The Fifth Child may not have been the best choice for my first reading of speculative-fictioneer-in-disguise and Nobel laureate Doris Lessing.
The story of an old-fashioned couple living against the grain of their times (the swinging 60s and early 70s) by buying an enormous Victorian house and planning to have as many children as possible, The Fifth Child is told in an abstract third person omniscient narrative style in which the modern rule of "show, don't tell" is not so much broken as completely ignored. There are very few actual scenes and little dialogue; everything is skimmed through, summarized, at least until the birth of the titular child, the monstrous Ben.
Ben is a hard character to read for most of this very short novel, in that one is constantly trying to read between the lines and diagnose him. Is he somewhere along the autism spectrum? Is he genetically damaged somehow? Finally the narrative reveals that he's meant as some kind of genetic throwback, a chance freak with mostly Neanderthal or other early hominid traits, powerfully built, powerfully hungry, full of rage and incomprehension and inability to cope with the mid-century world of extreme suburban London and an out-of-step large family in their grand hotel of a house.

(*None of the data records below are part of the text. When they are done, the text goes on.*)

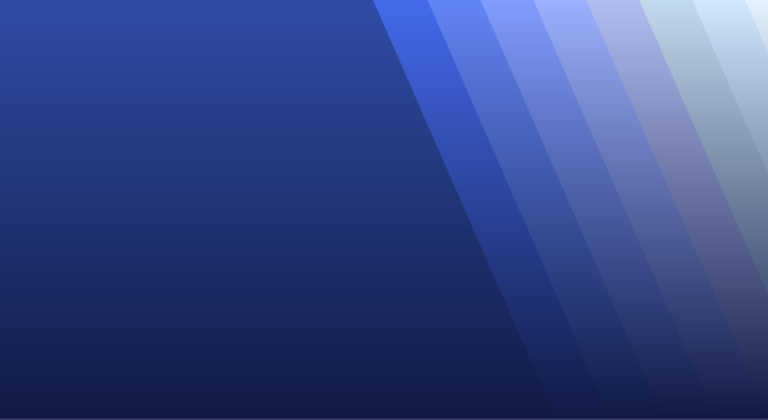
This background is drawn by a Shadertoy shader. Its source:

```glsl
// Draws slanted pale-blue bands over a navy backdrop, fading into night above a faint rim.

const int BANDS = 8;

// Colour of each band at the top edge, from left to right
const vec3 bandTop[BANDS] = vec3[BANDS](
    vec3(0.267, 0.416, 0.925),
    vec3(0.384, 0.525, 0.965),
    vec3(0.510, 0.612, 1.000),
    vec3(0.612, 0.690, 1.000),
    vec3(0.698, 0.745, 0.949),
    vec3(0.761, 0.855, 0.933),
    vec3(0.816, 0.910, 0.996),
    vec3(0.894, 0.949, 1.000)
);

void mainImage(out vec4 fragColor, in vec2 fragCoord) {
    vec2 uv = fragCoord / iResolution.xy;

    // Slanted coordinate: band k starts where it equals k, the first a little earlier
    float band = (uv.x - 0.239 * (1.0 - uv.y) - 0.4878) / 0.0689;
    float pixel = fwidth(band);

    // Lay each band over the ones to its left, with a smooth edge
    vec3 topColor = vec3(0.188, 0.296, 0.650);
    for (int k = 0; k < BANDS; k++) {
        float start = k == 0 ? -0.03 : float(k);
        float coverage = clamp((band - start) / pixel + 0.5, 0.0, 1.0);
        topColor = mix(topColor, bandTop[k], coverage);
    }

    // Vertical fade shared by backdrop and bands
    vec3 night = vec3(0.063, 0.102, 0.267);
    vec3 color = mix(night, topColor, uv.y);

    // Faint rim along the bottom edge
    float rim = clamp((0.0036 - uv.y) * iResolution.y + 0.5, 0.0, 1.0);
    color = mix(color, vec3(0.76, 0.76, 0.79), 0.2 * rim);

    fragColor = vec4(color, 1.0);
}
```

At any rate, his arrival upsets everything. Before he's even reached his terrible twos he's a puppy and kitty killer and David and Harriet's extended family, heretofore known to gather en masse and at length at the big house for holidays, start drifting away even before the nuclear family itself starts breaking down.
As it explores this theme of extreme alienation from one's offspring, The Fifth Child thus felt, after I had so recently subjected myself to, been awed by, and weirdly enjoyed The Flame Alphabet, a lesser companion volume to that book. I'm not sure if that means Ben Marcus is a better writer than Lessing, since I've only read one book from each writer, but if pressed, at this point I would have to rank Marcus much higher in my esteem.

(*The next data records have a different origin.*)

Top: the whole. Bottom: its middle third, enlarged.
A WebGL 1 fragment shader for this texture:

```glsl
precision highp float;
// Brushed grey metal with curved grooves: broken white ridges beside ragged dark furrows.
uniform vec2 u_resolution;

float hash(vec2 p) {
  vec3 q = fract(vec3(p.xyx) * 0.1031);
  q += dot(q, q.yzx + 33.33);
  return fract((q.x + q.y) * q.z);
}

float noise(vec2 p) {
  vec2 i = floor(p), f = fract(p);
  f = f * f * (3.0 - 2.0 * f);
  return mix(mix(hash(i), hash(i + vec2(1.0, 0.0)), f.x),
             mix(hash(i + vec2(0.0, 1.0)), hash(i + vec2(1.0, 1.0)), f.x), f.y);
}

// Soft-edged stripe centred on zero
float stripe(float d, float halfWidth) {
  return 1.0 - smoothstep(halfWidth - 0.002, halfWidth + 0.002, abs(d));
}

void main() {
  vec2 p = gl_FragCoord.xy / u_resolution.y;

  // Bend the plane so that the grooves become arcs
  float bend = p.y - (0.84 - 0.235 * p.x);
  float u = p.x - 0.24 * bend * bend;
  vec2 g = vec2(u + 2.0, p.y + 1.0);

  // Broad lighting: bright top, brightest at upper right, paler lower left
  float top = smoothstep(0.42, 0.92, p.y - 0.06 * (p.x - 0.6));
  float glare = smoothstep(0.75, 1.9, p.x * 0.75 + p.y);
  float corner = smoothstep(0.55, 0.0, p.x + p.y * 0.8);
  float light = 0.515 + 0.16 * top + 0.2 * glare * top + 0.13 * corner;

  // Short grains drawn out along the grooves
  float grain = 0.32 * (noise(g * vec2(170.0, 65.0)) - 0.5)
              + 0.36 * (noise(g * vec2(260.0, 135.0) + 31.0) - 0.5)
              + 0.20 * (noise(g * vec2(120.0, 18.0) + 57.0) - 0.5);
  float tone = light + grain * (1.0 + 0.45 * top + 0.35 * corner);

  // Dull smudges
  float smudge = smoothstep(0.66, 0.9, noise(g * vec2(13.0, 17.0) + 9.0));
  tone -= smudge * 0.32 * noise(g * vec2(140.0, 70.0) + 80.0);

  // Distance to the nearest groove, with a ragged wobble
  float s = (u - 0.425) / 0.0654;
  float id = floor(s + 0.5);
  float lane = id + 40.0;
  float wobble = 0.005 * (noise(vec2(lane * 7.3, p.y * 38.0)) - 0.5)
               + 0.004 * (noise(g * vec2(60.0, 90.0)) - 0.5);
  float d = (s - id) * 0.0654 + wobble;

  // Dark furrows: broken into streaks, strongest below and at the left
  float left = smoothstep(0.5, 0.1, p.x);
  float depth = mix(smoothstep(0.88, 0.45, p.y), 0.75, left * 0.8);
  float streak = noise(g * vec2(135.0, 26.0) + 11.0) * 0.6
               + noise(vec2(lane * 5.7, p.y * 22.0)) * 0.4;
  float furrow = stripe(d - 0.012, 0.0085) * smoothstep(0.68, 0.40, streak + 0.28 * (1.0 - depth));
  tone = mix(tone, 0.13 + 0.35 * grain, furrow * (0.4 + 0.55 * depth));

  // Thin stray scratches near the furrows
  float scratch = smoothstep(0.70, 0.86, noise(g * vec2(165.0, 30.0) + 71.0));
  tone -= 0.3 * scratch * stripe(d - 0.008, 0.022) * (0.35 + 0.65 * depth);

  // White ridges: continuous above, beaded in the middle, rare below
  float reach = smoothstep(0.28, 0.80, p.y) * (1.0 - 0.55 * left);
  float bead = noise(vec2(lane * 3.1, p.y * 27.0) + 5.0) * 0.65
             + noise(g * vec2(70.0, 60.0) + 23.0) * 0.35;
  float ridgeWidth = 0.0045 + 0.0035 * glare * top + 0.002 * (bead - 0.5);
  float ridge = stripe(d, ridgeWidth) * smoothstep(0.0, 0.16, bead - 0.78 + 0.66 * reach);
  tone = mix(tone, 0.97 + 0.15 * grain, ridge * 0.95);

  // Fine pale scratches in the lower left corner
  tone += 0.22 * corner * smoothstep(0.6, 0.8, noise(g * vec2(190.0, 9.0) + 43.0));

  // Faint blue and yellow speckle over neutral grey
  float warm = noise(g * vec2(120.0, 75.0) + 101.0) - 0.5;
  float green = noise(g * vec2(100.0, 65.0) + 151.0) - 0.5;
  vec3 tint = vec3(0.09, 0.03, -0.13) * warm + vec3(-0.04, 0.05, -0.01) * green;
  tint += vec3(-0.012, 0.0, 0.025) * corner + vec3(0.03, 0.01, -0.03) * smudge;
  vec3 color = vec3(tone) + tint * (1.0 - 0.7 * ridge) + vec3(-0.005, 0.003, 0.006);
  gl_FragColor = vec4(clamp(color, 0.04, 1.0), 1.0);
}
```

As I said, this novel felt more like an abstract for a much longer one, and thus was somewhat unsatisfying. Dramatic events are robbed of their power by being presented after the fact and second hand; conversations are summarized rather than shared; even internal states are alluded to more than explored. Perhaps I was simply in the mood for more of a big sprawling social novel like most people would have written; perhaps this compactness is Lessing's genius and I am simply not equipped to appreciate it. I don't have the answer right now. I'm going to give her another chance. Suggestions on what to read to actually appreciate her are welcome; I've never been disappointed by a Nobel laureate before, you guys. It feels weird.